■ WORK INSTRUCTION ■
The answer must be every line from the entries below that contains "depth".

START RECORDS FOR THE EXERCISE

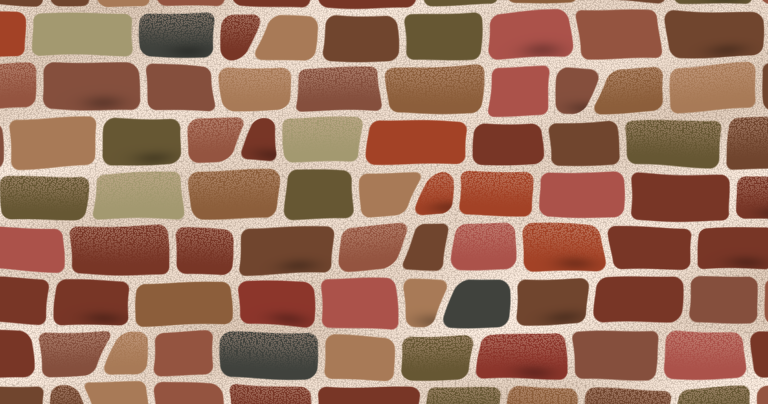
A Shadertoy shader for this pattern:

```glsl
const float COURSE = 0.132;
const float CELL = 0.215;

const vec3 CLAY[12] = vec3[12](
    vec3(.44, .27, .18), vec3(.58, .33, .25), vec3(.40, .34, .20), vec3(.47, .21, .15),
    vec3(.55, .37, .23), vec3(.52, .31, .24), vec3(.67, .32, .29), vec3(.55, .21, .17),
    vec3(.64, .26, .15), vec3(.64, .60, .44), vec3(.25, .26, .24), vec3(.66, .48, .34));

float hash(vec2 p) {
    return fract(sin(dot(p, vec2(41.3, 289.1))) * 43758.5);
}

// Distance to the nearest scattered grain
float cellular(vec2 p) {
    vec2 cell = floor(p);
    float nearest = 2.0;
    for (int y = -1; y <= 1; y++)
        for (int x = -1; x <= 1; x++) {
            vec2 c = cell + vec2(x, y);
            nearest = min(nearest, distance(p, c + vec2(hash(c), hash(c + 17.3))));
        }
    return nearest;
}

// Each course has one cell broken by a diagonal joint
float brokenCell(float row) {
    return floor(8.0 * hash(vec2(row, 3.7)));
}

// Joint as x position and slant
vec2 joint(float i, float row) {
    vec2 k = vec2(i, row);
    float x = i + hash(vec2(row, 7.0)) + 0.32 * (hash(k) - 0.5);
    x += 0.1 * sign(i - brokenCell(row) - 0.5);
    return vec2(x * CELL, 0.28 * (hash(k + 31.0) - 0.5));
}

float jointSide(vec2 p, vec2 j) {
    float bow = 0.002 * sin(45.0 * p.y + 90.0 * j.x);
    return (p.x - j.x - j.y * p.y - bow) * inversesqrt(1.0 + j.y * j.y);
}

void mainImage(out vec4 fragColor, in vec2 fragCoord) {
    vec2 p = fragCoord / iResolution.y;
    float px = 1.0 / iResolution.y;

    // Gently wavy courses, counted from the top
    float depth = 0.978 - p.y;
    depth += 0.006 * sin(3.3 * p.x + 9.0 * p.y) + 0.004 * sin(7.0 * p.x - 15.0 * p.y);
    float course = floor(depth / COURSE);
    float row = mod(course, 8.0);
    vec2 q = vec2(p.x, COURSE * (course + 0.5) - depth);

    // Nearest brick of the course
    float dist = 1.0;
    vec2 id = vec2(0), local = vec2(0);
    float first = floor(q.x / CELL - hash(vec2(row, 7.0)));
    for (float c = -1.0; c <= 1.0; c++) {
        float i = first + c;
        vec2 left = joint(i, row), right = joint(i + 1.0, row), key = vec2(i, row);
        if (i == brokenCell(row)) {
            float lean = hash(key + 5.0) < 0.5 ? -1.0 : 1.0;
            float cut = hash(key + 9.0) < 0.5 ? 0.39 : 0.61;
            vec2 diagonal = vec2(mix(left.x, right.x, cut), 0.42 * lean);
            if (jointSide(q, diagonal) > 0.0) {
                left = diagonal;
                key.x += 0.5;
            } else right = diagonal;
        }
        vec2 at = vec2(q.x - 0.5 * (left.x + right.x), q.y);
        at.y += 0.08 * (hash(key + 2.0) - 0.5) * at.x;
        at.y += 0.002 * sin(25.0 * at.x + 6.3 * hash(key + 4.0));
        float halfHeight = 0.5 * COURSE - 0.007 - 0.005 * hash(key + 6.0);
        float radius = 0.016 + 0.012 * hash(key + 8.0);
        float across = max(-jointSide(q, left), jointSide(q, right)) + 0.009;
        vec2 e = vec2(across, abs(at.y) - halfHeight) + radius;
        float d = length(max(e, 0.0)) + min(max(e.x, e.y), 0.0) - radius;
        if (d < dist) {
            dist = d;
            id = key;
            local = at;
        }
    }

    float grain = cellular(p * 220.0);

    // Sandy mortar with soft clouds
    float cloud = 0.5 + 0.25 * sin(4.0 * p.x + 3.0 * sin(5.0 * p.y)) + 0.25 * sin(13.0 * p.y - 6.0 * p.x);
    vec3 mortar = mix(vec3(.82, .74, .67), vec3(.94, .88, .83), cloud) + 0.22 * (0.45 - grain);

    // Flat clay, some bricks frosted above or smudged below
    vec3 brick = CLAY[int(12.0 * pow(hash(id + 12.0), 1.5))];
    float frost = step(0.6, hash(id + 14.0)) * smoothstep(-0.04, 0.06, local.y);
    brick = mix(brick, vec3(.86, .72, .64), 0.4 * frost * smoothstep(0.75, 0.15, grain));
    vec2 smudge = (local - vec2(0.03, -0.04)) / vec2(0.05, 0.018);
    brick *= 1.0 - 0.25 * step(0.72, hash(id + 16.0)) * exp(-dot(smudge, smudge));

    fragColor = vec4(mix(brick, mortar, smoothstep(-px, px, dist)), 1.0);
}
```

END RECORDS FOR THE EXERCISE

■ RESULT OF THIS TASK ■
    float depth = 0.978 - p.y;
    depth += 0.006 * sin(3.3 * p.x + 9.0 * p.y) + 0.004 * sin(7.0 * p.x - 15.0 * p.y);
    float course = floor(depth / COURSE);
    vec2 q = vec2(p.x, COURSE * (course + 0.5) - depth);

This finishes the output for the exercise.